The single most important factor in determining the incidence of corrosion is moisture. (The threshold moisture content below which no appreciable corrosion of embedded metal occurs is the same as the safety limit for wood-rotting fungi, i.e about 20%.) Above this level, wood is always acidic due to the breakdown by water of wood cellulose to acetic acid, through natural ageing processes.
The thermal insulation materials used for stainless steel pipes and vessels contain chlorides. If such insulation materials are exposed to moisture, chlorides may be released into a moisture layer on the pipe or vessel surface and pitting/stress corrosion cracking may result.
Stainless steels are generally very corrosion resistant and will perform satisfactorily in most environments. The limit of corrosion resistance of a given stainless steel depends on its constituent elements which means that each grade has a slightly different response when exposed to a corrosive environment. Care is therefore needed to select the most appropriate grade of stainless steel for a given application. As well as careful material grade selection, good detailing and workmanship can significantly reduce the likelihood of staining and corrosion.
Although stainless steel is much more resistant to corrosion than ordinary carbon or alloy steels, in some circumstances it can corrode.
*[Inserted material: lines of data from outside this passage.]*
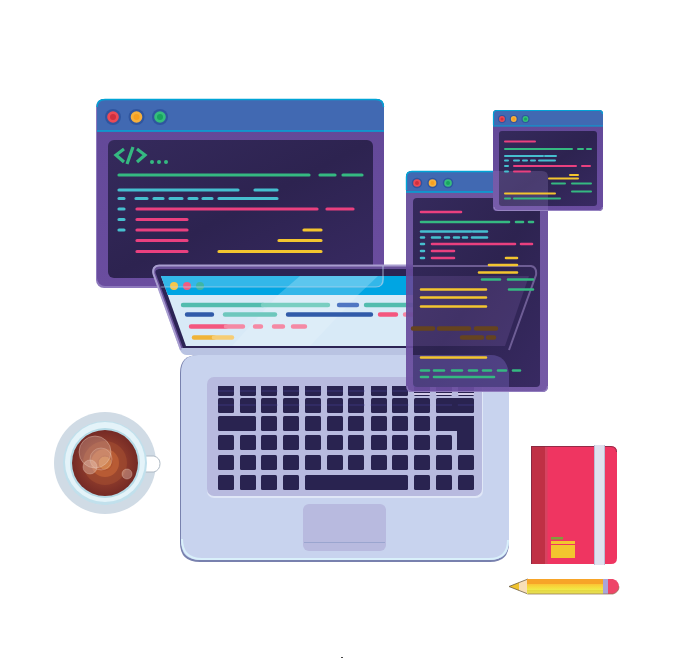
<!DOCTYPE html>
<html lang="en">
<head>
<meta charset="utf-8">
<title>Developer desk</title>
<style>
:root {
  --paper: #ffffff; --night: #2b2354; --violet: #64489a; --bar: #4169b2; --edge: #00a4d6;
  --green: #35b981; --teal: #46bfcf; --pink: #ea407f; --gold: #f3c52f;
  --shell: #c8d3ee; --deck: #b8badf; --key: #292350; --screen: #d8eaf7; --sky: #00a5e3;
  --book: #ef3561; --book-dark: #c03045;
}
html, body { margin: 0; background: var(--paper); overflow: hidden; }
svg { display: block; width: 689px; height: 659px; }
.code path { fill: none; stroke-width: 2.6; stroke-linecap: round; }
.code.large path { stroke-width: 3.2; }
.code.small path { stroke-width: 2; }
.code .green { stroke: var(--green); }
.code .teal { stroke: var(--teal); }
.code .pink { stroke: var(--pink); }
.code .gold { stroke: var(--gold); }
.page path { fill: none; stroke-width: 4.4; stroke-linecap: round; }
.keys { fill: var(--key); }
</style>
</head>
<body>
<svg viewBox="0 0 689 659" role="img" aria-label="Laptop with code windows, a cup of tea, a notebook and a pencil">
  <defs>
    <linearGradient id="pane" x1="0" y1="0" x2="1" y2="1">
      <stop offset="0" stop-color="#352a5c"/><stop offset=".5" stop-color="#2d2350"/><stop offset="1" stop-color="#382a62"/>
    </linearGradient>
    <linearGradient id="frame" x1="0" y1="0" x2="0" y2="1">
      <stop offset="0" stop-color="#624897"/><stop offset="1" stop-color="#6a4d9f"/>
    </linearGradient>
    <radialGradient id="tea">
      <stop offset="0" stop-color="#a8502f"/><stop offset=".6" stop-color="#8c3a2b"/><stop offset="1" stop-color="#742a25"/>
    </radialGradient>
    <linearGradient id="pencil-body" x1="0" y1="0" x2="0" y2="1">
      <stop offset="0" stop-color="#f7a428"/><stop offset=".33" stop-color="#f7a428"/><stop offset=".33" stop-color="#fbc334"/>
      <stop offset=".55" stop-color="#f5dc3c"/><stop offset=".7" stop-color="#f0e849"/><stop offset=".7" stop-color="#e3d53c"/><stop offset="1" stop-color="#e9e25a"/>
    </linearGradient>
    <g id="lights">
      <circle r="8" fill="#2f559f"/><circle r="5.8" fill="#ec4a55"/><circle r="3" fill="#cf2f3e"/>
      <circle cx="23.5" r="8" fill="#2f559f"/><circle cx="23.5" r="5.8" fill="#f6b03c"/><circle cx="23.5" r="3" fill="#f7a01f"/>
      <circle cx="47" r="8" fill="#2f559f"/><circle cx="47" r="5.8" fill="#35bd7c"/><circle cx="47" r="3" fill="#18a45f"/>
    </g>
    <rect id="cap" width="16" height="15" rx="1.5"/>
    <g id="five-keys">
      <use href="#cap"/><use href="#cap" x="22"/><use href="#cap" x="44"/><use href="#cap" x="66"/><use href="#cap" x="87"/>
    </g>
    <g id="key-row">
      <use href="#five-keys" x="261"/><use href="#cap" x="371"/><use href="#cap" x="392"/><use href="#cap" x="414"/>
    </g>
    <clipPath id="screen-clip"><path d="M161 276H529L505 346H186Z"/></clipPath>
    <clipPath id="top-keys"><rect x="210" y="386" width="270" height="10"/></clipPath>
  </defs>

  <rect width="689" height="659" fill="var(--paper)"/>

  <g id="main-window">
    <rect x="96" y="99" width="288" height="189" rx="8" fill="#8d78bc"/>
    <rect x="97" y="99" width="287" height="187" rx="8" fill="url(#frame)"/>
    <path d="M97 131V107Q97 99 105 99H376Q384 99 384 107V131Z" fill="var(--bar)"/>
    <path d="M97 131H384M97 107Q97 99.500 105 99.500H376Q383.500 99.500 383.500 107" fill="none" stroke="var(--edge)" stroke-width="1.500"/>
    <use href="#lights" x="113" y="117"/>
    <rect x="108" y="140" width="265" height="138" rx="6" fill="url(#pane)"/>
    <g fill="none" stroke="var(--green)" stroke-width="3.200">
      <path d="M124 149L116 155L124 162M137 149L145 155L137 162M133 147L127 164"/>
    </g>
    <g fill="var(--green)"><circle cx="152" cy="162" r="2"/><circle cx="159" cy="162" r="2"/><circle cx="166" cy="162" r="2"/></g>
    <g class="code large">
      <path class="green" d="M119 175H309M320 175H335M343 175H362"/>
      <path class="teal" d="M119 190H238M255 190H277M119 198.500H124M136 198.500H147M154 198.500H163M170 198.500H182M189 198.500H197M203 198.500H212M219 198.500H277M119 209H124M119 219.500H124M119 230H124"/>
      <path class="pink" d="M137 209H317M327 209H353M137 219.500H187M137 230H187M137 240.500H187M137 251.500H187"/>
      <path class="gold" d="M304 230H321M279 240.500H321M219 251.500H321"/>
    </g>
  </g>

  <g id="laptop">
    <g id="lid">
      <path d="M159 265H531Q539 266 537 275L509 351Q507 355 502 355H187Q182 355 180 350L153 274Q151 266 159 265Z" fill="#b9c3e2"/>
      <path d="M159 265H531Q539 266 537 275L509 349H181L153 274Q151 266 159 265Z" fill="#675098"/>
      <path d="M159 265.500H531Q538 266 536 275L508 350M181 350L153.500 274Q152 266 159 265.500" fill="none" stroke="#a99ed0" stroke-width="2"/>
      <path d="M159 269H530Q534 270 532 274L506 348H183L156 274Q154 270 159 269Z" fill="var(--night)"/>
      <path d="M161 276H529L505 346H186Z" fill="var(--screen)"/>
      <g clip-path="url(#screen-clip)">
        <rect x="155" y="276" width="380" height="19" fill="var(--sky)"/>
        <path d="M300 276H378L358 295H278Z" fill="#fff" opacity=".2"/>
        <path d="M278 295H358L310 346H232Z" fill="#fff" opacity=".12"/>
        <path d="M155 265H384V280Q384 287 376 287H155Z" fill="#fff" opacity=".2"/>
      </g>
      <circle cx="174" cy="286" r="4" fill="#f6c64c"/><circle cx="187" cy="286" r="4" fill="#ef5d83"/><circle cx="200" cy="286" r="4" fill="#3eb6a5"/>
      <path d="M161 287H376Q383 287 383 279V266" fill="none" stroke="#b9cfea" stroke-width="1.200" opacity=".65"/>
      <g class="page">
        <path stroke="#53bcae" d="M183 305H263M366 305H420"/>
        <path stroke="#79cec1" d="M263 305H328"/>
        <path stroke="#4f76c2" d="M339 305H357"/>
        <path stroke="#315ba9" d="M187 314.500H212M288 314.500H371"/>
        <path stroke="#6ec7bd" d="M225 314.500H275"/>
        <path stroke="#f4577f" d="M191 326.500H226M380 314.500H396"/>
        <path stroke="#f589a4" d="M226 326.500H243M255 326.500H261M274 326.500H283M293 326.500H305M405 314.500H440"/>
        <path stroke="#f0b438" d="M194 337.500H214"/>
        <path stroke="#f6cd75" d="M214 337.500H232"/>
        <path stroke="#eeb74a" d="M415 328H499M462 338H494"/>
      </g>
      <path d="M181 348H509L507 352Q505 355 501 355H188Q184 355 181 348Z" fill="#b9c3e2"/>
    </g>
    <g id="base">
      <path d="M198 355H491Q509 355 509 373V543Q509 562 490 562H200Q180 562 180 543V373Q180 355 198 355Z" fill="#7881ae"/>
      <path d="M198 355H491Q509 355 509 373V541Q509 560 490 560H200Q181 560 181 541V373Q181 355 198 355Z" fill="var(--shell)"/>
      <path d="M182 539Q182 559 202 559H489Q508 559 508 540" fill="none" stroke="#d9f0fb" stroke-width="2"/>
      <rect x="207" y="379" width="276" height="119" rx="7" fill="#e0e7f7"/>
      <rect x="207" y="377" width="275" height="119" rx="7" fill="var(--deck)"/>
      <g class="keys">
        <g clip-path="url(#top-keys)">
          <use href="#cap" x="218" y="381"/><use href="#cap" x="240" y="381"/><use href="#key-row" y="381"/><use href="#cap" x="436" y="381"/><use href="#cap" x="458" y="381"/>
        </g>
        <use href="#cap" x="218" y="398"/><use href="#cap" x="240" y="398"/><use href="#key-row" y="398"/><rect x="436" y="398" width="38" height="15" rx="1.500"/>
        <rect x="218" y="416" width="38" height="15" rx="1.500"/><use href="#key-row" y="416"/>
        <path d="M437 416H474V450H457V431H436V417Z"/>
        <use href="#cap" x="218" y="435"/><use href="#cap" x="240" y="435"/><use href="#key-row" y="435"/><use href="#cap" x="436" y="435"/>
        <use href="#cap" x="218" y="455"/><use href="#cap" x="240" y="455"/><use href="#key-row" y="455"/><use href="#cap" x="436" y="455"/><use href="#cap" x="458" y="455"/>
        <use href="#cap" x="218" y="475"/><use href="#cap" x="240" y="475"/><use href="#cap" x="261" y="475"/><use href="#cap" x="283" y="475"/>
        <rect x="305" y="475" width="103" height="15" rx="1.500"/>
        <use href="#cap" x="414" y="475"/><use href="#cap" x="436" y="475"/><use href="#cap" x="458" y="475"/>
      </g>
      <path d="M218 391H474M218 405H474" stroke="#4b45a0" stroke-width="1" stroke-dasharray="16 5.800" opacity=".5"/>
      <rect x="303" y="504" width="83" height="47" rx="6" fill="var(--deck)"/>
      <path d="M304 542.500H385" stroke="#9aa5cf" stroke-width="1.200"/>
    </g>
  </g>

  <g id="tall-window">
    <path d="M406 177Q406 171 412 171H542Q548 171 548 177V386Q548 392 542 392H412Q406 392 406 386Z" fill="url(#frame)" opacity=".93"/>
    <path d="M406 192V177Q406 171 412 171H542Q548 171 548 177V192Z" fill="var(--bar)"/>
    <path d="M406 192H548M406.500 190V177Q406.500 171.500 412 171.500H493" fill="none" stroke="var(--edge)" stroke-width="1.400"/>
    <path d="M407 386Q407 391.500 412 391.500H542Q547.500 391.500 547.500 386" fill="none" stroke="#917dbe" stroke-width="1.200"/>
    <use href="#lights" transform="translate(417 183) scale(.66)"/>
    <rect x="413" y="198" width="127" height="189" rx="4" fill="url(#pane)"/>
    <path d="M413 276H529L505 346H413Z" fill="#70589c" opacity=".3"/>
    <path d="M413 355H491Q506 355 509 373V387H413Z" fill="#6656a6" opacity=".55"/>
    <path d="M413 266H531Q537 267 536 275L509 350" fill="none" stroke="#8875b0" stroke-width="2" opacity=".7"/>
    <path d="M413 328.500H498M462 337.500H494" fill="none" stroke="#65431f" stroke-width="4.500" stroke-linecap="round" stroke-dasharray="20 6 30 7"/>
    <g class="code">
      <path class="pink" d="M421 212H461M432 244H515M521 244H532M432 251H454M432 258H454"/>
      <path class="green" d="M421 222H509M516 222H523M529 222H533M482 279.500H500M508 279.500H533M509 289.500H533M421 370.500H429M434 370.500H444M452 370.500H462M469 370.500H477M483 370.500H491M498 370.500H506M513 370.500H520M421 377H428M434 377H494"/>
      <path class="teal" d="M421 231.500H471M473 231.500H487M421 237.500H424M432 237.500H440M445 237.500H449M454 237.500H459M463 237.500H467M472 237.500H487M421 244H424M421 251H424M421 258H424"/>
      <path class="gold" d="M506 258H517M489 265H517M479 272.500H517M421 289.500H486M421 297.500H486M421 306.500H486M421 357.500H486"/>
    </g>
    <path d="M414 394H474" stroke="#d4cce9" stroke-width="2" stroke-dasharray="16 6"/>
  </g>

  <g id="small-window">
    <rect x="493" y="110" width="110" height="101" rx="4" fill="url(#frame)"/>
    <path d="M493 126V114Q493 110 497 110H599Q603 110 603 114V126Z" fill="var(--bar)"/>
    <path d="M493 126H603M493.500 125V114Q493.500 110.500 497 110.500H599Q602.500 110.500 602.500 114" fill="none" stroke="var(--edge)" stroke-width="1.200"/>
    <use href="#lights" transform="translate(502 119) scale(.5)"/>
    <rect x="499" y="131" width="98" height="75" rx="3" fill="url(#pane)"/>
    <path d="M493 171H542Q548 171 548 177V211H497Q493 211 493 207Z" fill="#9d86c9" opacity=".25"/>
    <path d="M494 207Q494 210.500 498 210.500H599Q602.500 210.500 602.500 207" fill="none" stroke="#9683c1"/>
    <g class="code small">
      <path class="pink" d="M505 141.500H535M514 166H576M582 166H590M514 171.500H530"/>
      <path class="green" d="M505 149H572M578 149H583M587 149H591M552 183.500H565M572 183.500H591M572 191.500H591M505 198.500H510M514 198.500H560"/>
      <path class="teal" d="M505 156H543M545 156H556M505 160.500H508M514 160.500H519M523 160.500H527M531 160.500H535M539 160.500H555M505 166H508M505 171.500H508"/>
      <path class="gold" d="M570 175H578M549 178.500H578M505 193.500H555"/>
    </g>
  </g>

  <g id="tea-cup">
    <circle cx="105" cy="463" r="51" fill="#d0dbe5"/>
    <path d="M145 456H154Q160 458 160 463.500Q160 470 154 472H145Z" fill="#fff" stroke="#aeb9c4"/>
    <circle cx="105" cy="463" r="42" fill="#c1e0ec"/>
    <circle cx="105" cy="462" r="40" fill="#e4f3f9"/>
    <circle cx="105" cy="463" r="35" fill="#b5dae6"/>
    <circle cx="105" cy="463" r="33" fill="url(#tea)"/>
    <circle cx="105" cy="463" r="22" fill="#a04a30" opacity=".7"/>
    <circle cx="105" cy="463" r="14" fill="#b85b34"/>
    <circle cx="105" cy="463" r="7" fill="#cc743a" stroke="#a94d2e"/>
    <g fill="#e8c6b6" stroke="#eed5c7" stroke-width=".8">
      <circle cx="95" cy="452" r="16" fill-opacity=".3" stroke-opacity=".45"/>
      <circle cx="101" cy="459" r="11" fill-opacity=".16" stroke-opacity=".35"/>
      <circle cx="90" cy="467" r="7" fill-opacity=".4" stroke-opacity=".4"/>
      <circle cx="127" cy="474" r="5" fill-opacity=".4" stroke-opacity=".4"/>
    </g>
  </g>

  <g id="notebook">
    <path d="M531 446H611Q617 446 617 452V558Q617 564 611 564H531Z" fill="var(--book)"/>
    <rect x="531" y="446" width="15" height="118" fill="var(--book-dark)"/>
    <rect x="545" y="446" width="2.500" height="118" fill="#d64360"/>
    <path d="M531.500 564V446.500H611Q616.500 447 616.500 452" fill="none" stroke="#7d2840" stroke-width=".8"/>
    <rect x="594" y="445" width="11" height="120" fill="#dfe1ef"/>
    <path d="M594.500 445V565M604.500 445V565" stroke="#b9bdd4"/>
    <rect x="551" y="537" width="12" height="2.500" fill="#7f9f3b"/>
    <rect x="551" y="541" width="24" height="3" fill="var(--gold)"/>
    <rect x="551" y="545" width="24" height="13" fill="var(--gold)"/>
  </g>

  <g id="pencil">
    <path d="M528 579L509 586.500L528 594Z" fill="#f8dfb8"/>
    <path d="M519 582.500L509 586.500L519 590.500Z" fill="#f0c32e"/>
    <path d="M528 579L509 586.500L528 594" fill="none" stroke="#6f6046" stroke-width=".8"/>
    <rect x="527" y="579" width="77" height="15" fill="url(#pencil-body)"/>
    <rect x="603" y="579" width="6" height="15" fill="#a9a6d8"/>
    <path d="M608 579H613Q619 581 619 586.500Q619 592 613 594H608Z" fill="#ee4668"/>
    <path d="M528 594H613Q619 592 619 586.500" fill="none" stroke="#8a6a4c" stroke-width=".7"/>
  </g>

  <rect id="speck" x="341" y="657" width="2" height="1" fill="#444"/>
</svg>
</body>
</html>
It is 'stain-less' not 'stain-impossible'. In normal atmospheric or water based environments, stainless steel will not corrode as demonstrated by domestic sink units, cutlery, saucepans and work-surfaces.
The most common forms of corrosion in stainless steel discussed.